Is the Twin Oaks Waste Water Treatment Plant polluting Petpeswick Inlet? The plant serves Twin Oaks Memorial Hospital, Eastern Shore District High, and the Birches nursing home.
John Woods has been on a long and twisting odyssey through urban and provincial bureaucracies trying to nail down hard evidence about the impact of the plant on the inlet. Woods, an engineer by trade, embarked on this voyage as the chair of the Infrastructure Committee of the Musquodoboit Harbour & Area Chamber of Commerce & Civic Affairs.
The Nova Scotia Health Authority owns the sewage treatment plant. But NSHA has contracted with Halifax Water to operate the plant, in accordance with the Approval to Operate [the plant] issued by Nova Scotia Environment. NSHA initially refused to release the public documents Woods requested about the plant’s operations, telling him he would have to go through the time-consuming FOIPOP (Freedom of Information and Protection of Privacy) process.

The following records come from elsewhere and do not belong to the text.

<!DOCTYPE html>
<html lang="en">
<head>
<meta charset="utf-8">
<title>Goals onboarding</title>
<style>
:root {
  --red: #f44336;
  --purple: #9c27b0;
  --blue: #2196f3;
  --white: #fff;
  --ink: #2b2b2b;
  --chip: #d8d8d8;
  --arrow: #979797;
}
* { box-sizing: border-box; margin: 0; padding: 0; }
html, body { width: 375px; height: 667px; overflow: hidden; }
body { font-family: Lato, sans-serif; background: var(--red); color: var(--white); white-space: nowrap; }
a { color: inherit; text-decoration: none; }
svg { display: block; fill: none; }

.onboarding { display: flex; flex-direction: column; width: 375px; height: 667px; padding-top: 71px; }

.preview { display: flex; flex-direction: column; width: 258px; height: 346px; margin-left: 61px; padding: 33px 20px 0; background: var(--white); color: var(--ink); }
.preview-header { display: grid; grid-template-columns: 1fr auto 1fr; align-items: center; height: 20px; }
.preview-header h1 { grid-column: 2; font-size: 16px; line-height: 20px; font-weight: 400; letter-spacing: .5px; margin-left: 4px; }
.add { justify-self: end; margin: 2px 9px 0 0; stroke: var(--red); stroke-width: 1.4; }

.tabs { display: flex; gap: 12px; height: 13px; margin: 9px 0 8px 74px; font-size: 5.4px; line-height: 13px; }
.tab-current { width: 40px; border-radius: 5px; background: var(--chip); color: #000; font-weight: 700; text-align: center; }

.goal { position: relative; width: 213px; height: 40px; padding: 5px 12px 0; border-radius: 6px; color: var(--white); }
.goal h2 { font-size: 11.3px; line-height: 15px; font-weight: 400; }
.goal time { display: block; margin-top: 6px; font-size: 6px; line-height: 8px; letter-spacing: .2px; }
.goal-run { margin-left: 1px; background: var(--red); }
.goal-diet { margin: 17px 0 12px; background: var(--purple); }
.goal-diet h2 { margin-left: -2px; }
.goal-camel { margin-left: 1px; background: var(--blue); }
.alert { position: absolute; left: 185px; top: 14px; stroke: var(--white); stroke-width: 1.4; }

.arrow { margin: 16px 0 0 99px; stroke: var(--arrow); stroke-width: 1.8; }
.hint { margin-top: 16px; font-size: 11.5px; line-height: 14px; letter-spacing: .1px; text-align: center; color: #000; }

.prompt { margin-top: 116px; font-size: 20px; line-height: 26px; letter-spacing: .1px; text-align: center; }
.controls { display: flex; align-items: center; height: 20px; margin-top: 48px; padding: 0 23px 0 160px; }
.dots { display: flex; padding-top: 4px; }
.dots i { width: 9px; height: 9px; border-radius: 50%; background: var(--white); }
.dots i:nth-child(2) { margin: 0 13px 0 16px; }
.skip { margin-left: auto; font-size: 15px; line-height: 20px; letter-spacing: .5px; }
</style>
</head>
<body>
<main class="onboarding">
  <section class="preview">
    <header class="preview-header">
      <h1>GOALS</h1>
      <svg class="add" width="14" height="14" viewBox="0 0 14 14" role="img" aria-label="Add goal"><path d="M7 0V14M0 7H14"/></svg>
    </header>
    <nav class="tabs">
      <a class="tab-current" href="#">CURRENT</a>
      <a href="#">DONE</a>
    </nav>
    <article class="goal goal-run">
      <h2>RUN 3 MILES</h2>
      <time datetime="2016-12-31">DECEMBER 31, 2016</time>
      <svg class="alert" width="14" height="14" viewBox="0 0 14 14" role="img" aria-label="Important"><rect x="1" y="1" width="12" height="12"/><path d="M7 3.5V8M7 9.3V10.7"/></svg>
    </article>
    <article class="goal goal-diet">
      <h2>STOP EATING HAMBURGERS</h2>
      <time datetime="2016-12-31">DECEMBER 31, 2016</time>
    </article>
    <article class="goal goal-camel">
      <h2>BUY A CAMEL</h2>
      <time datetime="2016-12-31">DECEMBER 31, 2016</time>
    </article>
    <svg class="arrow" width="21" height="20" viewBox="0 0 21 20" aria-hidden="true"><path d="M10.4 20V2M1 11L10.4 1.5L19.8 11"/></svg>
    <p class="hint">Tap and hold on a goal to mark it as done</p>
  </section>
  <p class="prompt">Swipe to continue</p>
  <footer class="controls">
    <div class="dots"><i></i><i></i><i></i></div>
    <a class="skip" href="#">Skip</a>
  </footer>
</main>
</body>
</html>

But in the end, thanks to help from Councillor David Hendsbee, MLA Kevin Murphy, and a series of emails that reached as high as the Ministers of Environment and Health, Woods started getting the documents he was looking for.
In an interview, Woods said that there are several obvious problems that should be fixed as soon as possible, starting with putting a process in place to notify the community when the plant is down. “I just learned that the rotating biological reactor failed in March, and it took weeks to replace,” Woods said. “I only heard about it accidentally; David Hendsbee didn’t know, and you’d think he would be the first guy they’d notify if something went wrong at the plant. The community has a right to know when there’s a problem. Maybe we should have something simple, like a signboard in front of the hospital.”
Woods wants Halifax Water to go back to sampling the plant’s output at least once a week. The company shifted to sampling only once a month, and then releasing a rolling average based on the samples of the previous three months. “The older weekly data show that there were often spikes where the plant was exceeding the limits,” Woods said. “But if you only sample once a month, and average over 3 months, it’s much too easy to miss those spikes.”
Woods said he was happy to find out that the plant has excess capacity. According to a report by the consulting firm CBCL, the plant has 50% more capacity than it needs to handle the load from the three facilities. “That means that if the province decides to build the new high school at the current site, we won’t need to build a new sewer plant because the existing one can handle even a significant increase in load,” Woods said. And if it’s well maintained, the plant, which was built in 1996, could last a good 50 years.
Woods emphasized that previous studies had showed that the sewer plant was not the only source of pollution in the inlet. “There’s good reason for believing that there’s pollution coming from private properties along the Little River,” Woods said. “If we really want to find these sources, then we will have to do some dye testing of these septic systems.” Dye testing is not cheap, but because the federal government has jurisdiction over the waters of the inlet, there should be federal money available for testing.